picking any game, the odds of bday for sp1 is 1/365, the odds of bday for sp2 is 1/365, the odds of both is 1/(365*365)=7.51e-6…so the odds of this not occuring is (1-7.51e-6). given 2430 games in a baseball season (162 games * 30 teams / 2 teams playing in each game), the odds of our situation never occuring in a season is (1-7.51e-6)^2430=.9819, and the odds of our situation occurring in a year is 0.0181. 1/0.0181 gives us 55.3.
Mike, shouldn’t you factor in the number of SP’s on 40 man rosters? The one thing I’m not seeing is any accounting for limited roster sizes and the few SP’s that a team carries.
Comment by Stuck in a slump — January 13, 2013 @ 8:58 pm
Some umpires will call balls based upon how far the pitch missed the target. In Homer Baileys case, that fast ball missed pretty far from the intended target. ALTHOUGH, I do agree with you that this these are terrible calls and they should have been strikes.
Avila looked like he intentionally tried to make that a ball. lol
Comment by TX Ball Scout — January 14, 2013 @ 11:08 am
Realistically though, the birthday distribution for MLBer’s isn’t normal (read Outliers). You would have to regress the distribution of MLBers by comparing their typical birthday spread.

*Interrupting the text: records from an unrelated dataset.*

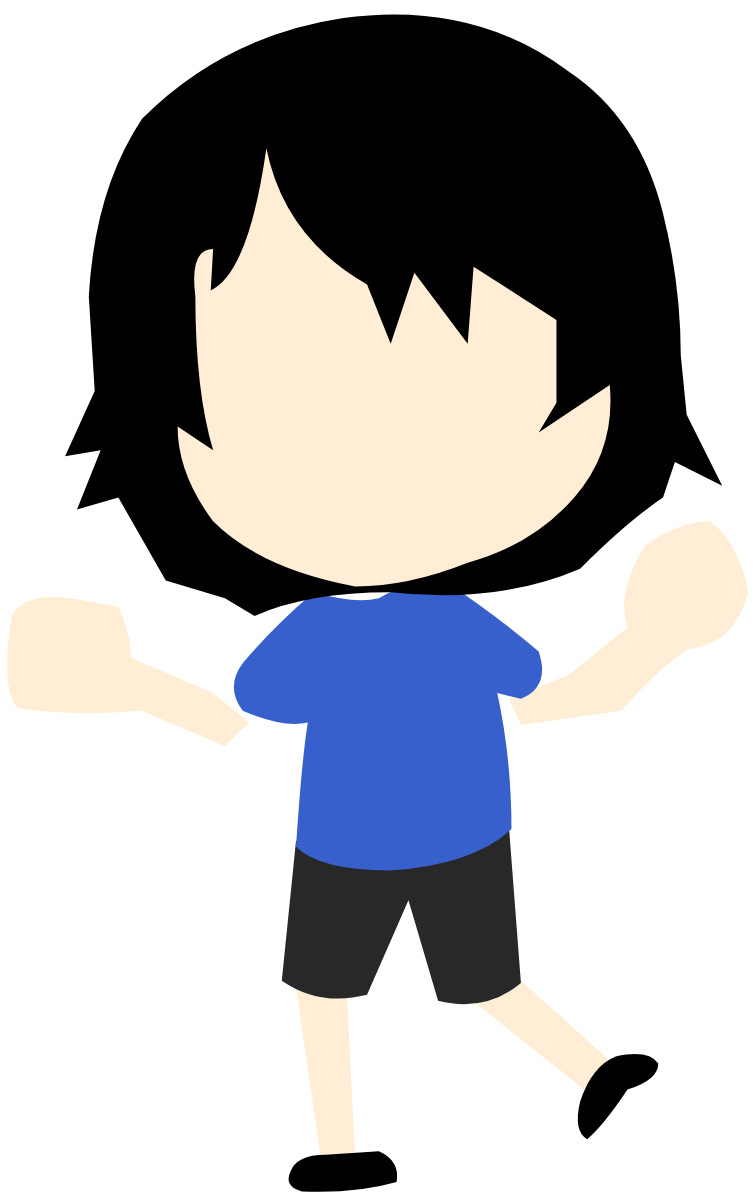
<!DOCTYPE html>
<html lang="en">
<head>
<meta charset="utf-8">
<title>Dancing Kid Figure</title>
<style>
  :root {
    --hair: #000000;
    --skin: #ffeed5;
    --shirt: #3760cd;
    --shorts: #282828;
    --shoe: #000000;
    --paper: #ffffff;
  }
  html, body { margin: 0; padding: 0; overflow: hidden; background: var(--paper); }
  .stage { display: block; width: 753px; height: 1200px; }
  .hair { fill: var(--hair); }
  .skin { fill: var(--skin); }
  .shirt { fill: var(--shirt); }
  .shorts { fill: var(--shorts); }
  .shoe { fill: var(--shoe); }
</style>
</head>
<body>
<svg class="stage" viewBox="0 0 636 1013" width="753" height="1200" xmlns="http://www.w3.org/2000/svg" role="img" aria-label="Cartoon kid with black hair, blue shirt and dark shorts dancing">
  <g class="legs">
    <path class="skin" d="M248 820 L292 820 L300 980 L272 985 Z"/>
    <path class="skin" d="M380 830 L420 810 L520 900 L500 925 Z"/>
  </g>
  <g class="shoes">
    <path class="shoe" d="M245 990 Q250 975 275 975 L320 972 Q338 980 335 998 Q300 1008 255 1006 Q240 1002 245 990 Z"/>
    <path class="shoe" d="M490 930 Q500 900 520 892 Q548 886 556 898 Q556 912 530 920 Q510 950 496 962 Q484 955 490 930 Z"/>
  </g>
  <g class="arms">
    <path class="skin" d="M10 520 Q20 500 60 505 L100 512 Q112 540 110 555 L180 585 L210 610 L190 630 L120 600 Q60 605 15 598 Q0 580 10 520 Z"/>
    <path class="skin" d="M430 590 L480 570 L530 530 Q520 500 545 460 Q575 440 600 440 Q625 460 632 500 Q620 545 580 548 Q550 570 525 600 L440 612 Z"/>
  </g>
  <path class="shorts" d="M250 710 L430 700 L440 830 Q410 855 370 845 L345 760 L310 840 Q270 850 238 828 Z"/>
  <path class="shirt" d="M265 500 Q300 510 320 505 Q345 490 375 490 Q420 520 455 550 Q465 580 440 590 L420 585 Q432 640 432 700 Q400 730 330 735 Q270 735 250 715 Q255 640 260 610 Q240 615 205 600 Q190 580 205 560 Q230 530 265 500 Z"/>
  <g class="head">
    <path class="hair" d="M120 100 Q190 30 290 15 Q400 0 480 60 Q540 100 560 180 Q575 240 575 300 L580 350 L610 410 L570 390 L560 420 Q530 440 490 480 Q420 510 330 500 Q260 500 215 520 L190 505 L140 490 L100 420 L65 430 L85 380 L55 385 L80 330 L75 250 Q80 160 120 100 Z"/>
    <path class="skin" d="M165 250 Q160 210 180 210 L178 245 Q210 230 225 125 Q240 200 310 240 L330 290 L350 230 L395 290 L400 225 L470 270 L470 340 L455 365 L515 325 Q520 380 485 420 Q450 460 395 475 Q345 495 300 495 Q220 480 180 440 Q150 400 150 360 L180 380 Q165 330 165 250 Z"/>
  </g>
</svg>
</body>
</html>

You would also need to take into account that there are only 6 months of games, too. I have no idea if this would make a difference, but it might be fun for someone else to try.
It’s not as crazy as it seems. The probability that two players on opposing teams will have the same birthday is about 100%. I’ll just throw the equation out there. You can look it up if you want.
n=number of players in game
The tricky part is including the fact that it is that pairs birthday on the day they play together. I would guess that it happens quite a bit though.